===== Data extract =====

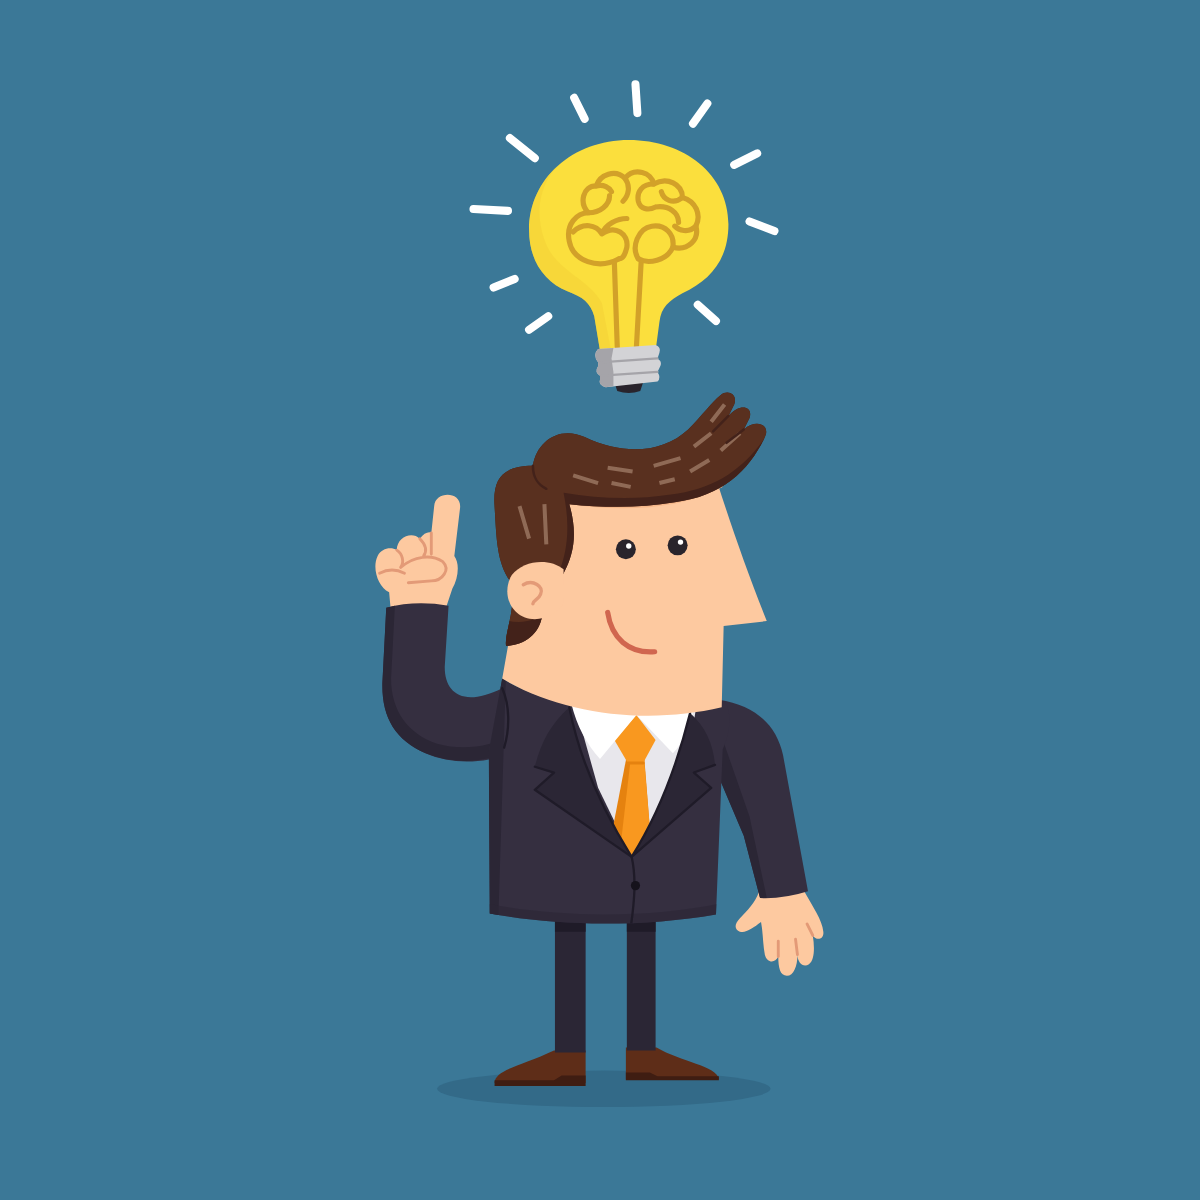
<!DOCTYPE html>
<html lang="en">
<head>
<meta charset="utf-8">
<title>Businessman with a bright idea</title>
<style>
  :root {
    --backdrop: #3b7897;
    --ground-shadow: #336a88;
    --ray: #ffffff;
    --bulb: #fbdf3d;
    --bulb-shade: #f1cf35;
    --brain: #d2a129;
    --cap: #d3d3d6;
    --cap-shade: #a5a4a9;
    --ink: #29242c;
    --hair: #59301f;
    --hair-shade: #43221a;
    --hair-light: #8f6a56;
    --skin: #fdc9a0;
    --skin-shade: #f5b78a;
    --skin-line: #e39a77;
    --mouth: #d0664f;
    --suit: #352f40;
    --suit-shade: #2b2635;
    --suit-line: #1f1b28;
    --shirt: #ffffff;
    --shirt-shade: #e8e7ec;
    --tie: #f9981f;
    --tie-shade: #e5820f;
    --shoe: #5e2d18;
    --shoe-sole: #3f1d12;
  }
  html, body { margin: 0; padding: 0; overflow: hidden; background: var(--backdrop); }
  .canvas { width: 1200px; height: 1200px; overflow: hidden; background: var(--backdrop); }
  .canvas svg { display: block; width: 1200px; height: 1200px; }
  .line { fill: none; stroke-linecap: round; stroke-linejoin: round; }
  .rays { stroke: var(--ray); stroke-width: 4.2; }
  .brain { stroke: var(--brain); stroke-width: 2.7; }
  .skin { fill: var(--skin); }
  .skin-line { stroke: var(--skin-line); stroke-width: 1.5; }
  .suit { fill: var(--suit); }
  .suit-shade { fill: var(--suit-shade); }
  .suit-line { stroke: var(--suit-line); stroke-width: 1.2; }
  .strands { stroke: var(--hair-light); stroke-width: 2.1; stroke-linecap: butt; }
</style>
</head>
<body>
<main class="canvas">
<svg viewBox="0 0 626 626" role="img" aria-label="A smiling businessman raises a finger as a light bulb with a brain inside glows above his head">
  <defs>
    <path id="bulb-glass" d="M328 73C299 73 276 93 276 120C276 136 284 147 296 152C304 155 308 158 310 165L313 183H342L344 168C345 160 349 157 356 153C371 146 380 135 380 117C380 91 357 73 328 73Z"/>
    <path id="jacket-body" d="M262 354C292 372 340 377 378 366C382 372 381 382 377 391L373.500 477C336 483.500 292 483.500 255.500 476.500L255 392Z"/>
    <path id="hair-mass" d="M258 264C257 250 262 243 278 243C280 230 292 222 305 228C326 238 346 236 359 224C367 216 371 210 376 206C380 203 385 206 383 211L380 217C386 210 393 212 391 218L388 224C395 218 402 222 399 228C391 245 377 259 352 262C334 265 316 265 297 263C301 277 300 288 294 299L283 320C282 329 276 336 264 337C263 329 270 318 266 303C259 293 259 280 258 264Z"/>
    <clipPath id="bulb-clip"><use href="#bulb-glass"/></clipPath>
    <clipPath id="jacket-clip"><use href="#jacket-body"/></clipPath>
    <clipPath id="hair-clip"><use href="#hair-mass"/></clipPath>
  </defs>

  <ellipse cx="315" cy="568" rx="87" ry="9.500" fill="var(--ground-shadow)"/>

  <g id="light-bulb">
    <path class="line rays" d="M331.500 44L332.500 59M299.500 51L305 62M369 54L361.500 64.500M266 72L279 82.500M395 80L383 86M247 109L265 110M391 115.500L404 120.500M268.500 145.500L257.500 150M286 165L276 172M364 159L373.500 167.500" />
    <use href="#bulb-glass" fill="var(--bulb)"/>
    <path clip-path="url(#bulb-clip)" fill="var(--bulb-shade)" opacity=".45" d="M314 70C287 82 276 102 284 125C289 141 307 145 314 158L319 184H270V70Z"/>
    <g class="line brain">
      <path d="M322 181L320.500 137M332 181L334.500 136"/>
      <path d="M323 135C312 141 299 136 297 126C295 117 301 111 307 111C302 106 304 97 311 97C313 91 321 88 326 93C331 87 340 90 341 96C348 92 356 96 356 103C363 105 366 112 363 118C365 125 359 131 351 129C348 136 338 138 333 135"/>
      <path d="M307 111C313 111 318 107 318 102M311 97C315 96 318 98 319 100M299 121C304 116 311 117 314 122M314 122C321 117 328 122 327 129C326 133 325 135 323 135M314 122C316 117 322 114 327 114"/>
      <path d="M326 93C329 97 328 102 325 105M341 96C335 96 332 100 333 105C334 109 338 110 342 108M356 103C351 107 346 104 345 100M342 108C349 107 354 111 354 116M333 135C329 129 333 119 340 118C347 117 352 122 351 129M363 118C359 122 354 120 352 118"/>
    </g>
    <g id="screw-cap">
      <path fill="var(--ink)" d="M320 198H336L334 204Q328 206 322 204Z"/>
      <path fill="var(--cap)" d="M312 182L342 180Q345 181 344 184L343 187Q346 189 344 192L343 194Q345 197 343 199L316 202Q312 201 313 198L313 196Q310 194 312 191L312 189Q309 185 312 182Z"/>
      <path fill="var(--cap-shade)" d="M312 182L320 181.500L319 187L320 194L320 201.500L316 202Q312 201 313 198L313 196Q310 194 312 191L312 189Q309 185 312 182Z"/>
      <path class="line" stroke="var(--cap-shade)" stroke-width="1.200" d="M313 189L343 187M314 196L343 194"/>
    </g>
  </g>

  <g id="legs">
    <path fill="var(--shoe)" d="M289 548H305.500V565H258C258 558 272 556 289 548Z"/>
    <path fill="var(--shoe-sole)" d="M258 563.500H289L293 561H305.500V566.500H258Z"/>
    <path fill="var(--shoe)" d="M326.500 546.500H342.500C355 554 374 556 375 563H326.500Z"/>
    <path fill="var(--shoe-sole)" d="M326.500 559.500H339L343 561.500H375V563.500H326.500Z"/>
    <path class="suit-shade" d="M289.500 474H305.500V549H289.500ZM327 474H342V548H327Z"/>
    <path fill="var(--suit-line)" d="M289.500 478H305.500V486H289.500ZM327 478H342V486H327Z"/>
  </g>

  <g id="lowered-arm">
    <path class="skin" d="M396 465L419 464C424 473 429 480 429.500 486C430 490 426 491 424 488C425 494 425 501 422 503C419 505 416 502 416 498C416 504 414 509 410.500 509C407 509 406 505 406 499C404 503 400 502 399 498C398 493 398 486 397 481C393 484 389 487 386 486C383 485 383 482 386 479C390 475 394 471 396 465Z"/>
    <path class="line skin-line" d="M424 488L421 482M416 498L415 490M406 499L406 491"/>
    <path class="suit" d="M375 365C394 368 405 378 408.500 394L421.500 465Q409 469 396.500 468.500L388 436L374 403Z"/>
    <path class="suit-shade" d="M375 380L391 426L400 468.500L396.500 468.500L388 436L374 403Z"/>
  </g>

  <g id="raised-arm">
    <path class="skin" d="M204 320L203 309C197 306 194 296 197 290C199 286 204 285 207 287C207 280 215 277 219 281C221 278 224 277 225 278L226.500 264C227 256 241 256 240 265L237 290C240 294 239 302 236 307L232 319Z"/>
    <path class="line skin-line" d="M207 287C210 289 211 293 209 296M219 281C222 284 223 287 221 290M225 278L225 289M198 299C202 297 207 297 211 299M209 296C216 290 225 289 231 293C235 297 231 303 225 303L213 304"/>
    <path class="suit" d="M201.500 317Q217 313 234 316L232 348C232 362 242 369 262 359L272 390C258 398 238 400 222 393C206 386 199 374 199.500 356Z"/>
    <path class="suit-shade" d="M201.500 317L206 316L204 354C204 371 213 383 228 388C242 392 257 389 266 384L268 391C253 398 237 399 222 393C206 386 199 374 199.500 356Z"/>
  </g>

  <g id="suit">
    <use href="#jacket-body" class="suit"/>
    <g clip-path="url(#jacket-clip)">
      <path class="suit-shade" d="M250 350H264L260 478L250 484Z"/>
      <path class="suit-shade" d="M252 471C292 479 338 479 377 471V487H252Z" opacity=".6"/>
      <path class="line suit-line" d="M329.500 447C332 458 331 470 329 484M262 359C266 368 266 380 263 390"/>
    </g>
    <path fill="var(--shirt-shade)" d="M300 368L363 370L358 401L329.500 447L312 411Z"/>
    <path fill="var(--tie-shade)" d="M327 394H336L339 432L329.500 447L319.500 433Z"/>
    <path fill="var(--tie)" d="M329 396H336L339 432L329.500 447L324 439Z"/>
    <path fill="var(--tie)" d="M332 373L342 386L335.500 398H327.500L320.500 386Z"/>
    <path class="line" stroke="var(--tie-shade)" stroke-width="1.600" d="M327.500 398H335.500"/>
    <path fill="var(--shirt)" d="M298 367L332 373L313 396C306 388 301 379 298 367ZM332 373L362 369C360 380 356 388 351 393Z"/>
    <path class="suit-shade" d="M297 369C302 395 314 422 329.500 447L279 412L289 403L279 400C282 388 287 378 297 369Z"/>
    <path class="suit-shade" d="M360 372C353 400 344 424 329.500 447L371 411L362 403L373 399C372 388 368 379 360 372Z"/>
    <path class="line suit-line" d="M297 369C302 395 314 422 329.500 447L279 412L289 403L279 400M360 372C353 400 344 424 329.500 447L371 411L362 403L373 399"/>
    <circle cx="331.500" cy="462" r="2.400" fill="#15121b"/>
  </g>

  <g id="head">
    <use href="#hair-mass" fill="var(--hair-shade)"/>
    <path class="skin" d="M296 258C320 266 350 264 374 251C381 273 390 299 400 324L377.500 326.500L376.500 369C338 378 294 373 262 354L265 337C276 335 283 328 283 318L296 294Z"/>
    <path fill="var(--skin-shade)" d="M297 263C325 267 354 266 377 254L375 251C355 262 325 265 297 260Z"/>
    <path fill="var(--hair)" d="M258 264C257 250 262 243 278 243C280 230 292 222 305 228C326 238 346 236 359 224C367 216 371 210 376 206C380 203 385 206 383 211L380 217C386 210 393 212 391 218L388 224C395 218 402 222 399 228C391 245 377 259 352 262C334 265 316 265 297 263C301 277 300 288 294 299L283 320C282 329 276 336 264 337C263 329 270 318 266 303C259 293 259 280 258 264Z"/>
    <g clip-path="url(#hair-clip)">
      <path fill="var(--hair-shade)" d="M402 224C388 246 372 255 350 258C330 261 312 260 294 257C297 272 297 286 291 300L300 300L303 268L360 268L405 240Z"/>
      <path fill="var(--hair-shade)" d="M260 322C270 327 280 324 288 318V340H258Z"/>
      <path class="line strands" d="M271 264L276 281M284 263L285 284M299 248L312 252M319 252L329 254M317 244L330 246M341 243L355 239M344 252L352 250M360 246L370 240M362 233L371 226M376 235L386 226M371 220L378 211"/>
    </g>
    <path class="line" stroke="var(--hair-shade)" stroke-width="1.300" d="M278 243C278 250 281 253 285 255M380 217L372 225M388 224L379 231"/>
    <path class="skin" d="M294 297C287 291 273 292 267 300C261 310 267 323 279 323C285 323 290 320 294 315Z"/>
    <path class="line" stroke="var(--skin-line)" stroke-width="1.800" d="M273 305C278 302 284 306 282 310C281 313 278 313 278 315"/>
    <g id="eyes">
      <circle cx="326.500" cy="286.500" r="5.200" fill="var(--ink)"/>
      <circle cx="353.500" cy="284.500" r="5.200" fill="var(--ink)"/>
      <circle cx="328" cy="284.800" r="1.400" fill="#fff"/>
      <circle cx="355" cy="282.800" r="1.400" fill="#fff"/>
    </g>
    <path class="line" stroke="var(--mouth)" stroke-width="2.700" d="M317 319.500C319 333 328 341 341.500 340"/>
  </g>
</svg>
</main>
</body>
</html>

=====

→ What the exercise asks:
Return each line of the material in which the string "hidden" can be found.

→ Output of the task:
  html, body { margin: 0; padding: 0; overflow: hidden; background: var(--backdrop); }
  .canvas { width: 1200px; height: 1200px; overflow: hidden; background: var(--backdrop); }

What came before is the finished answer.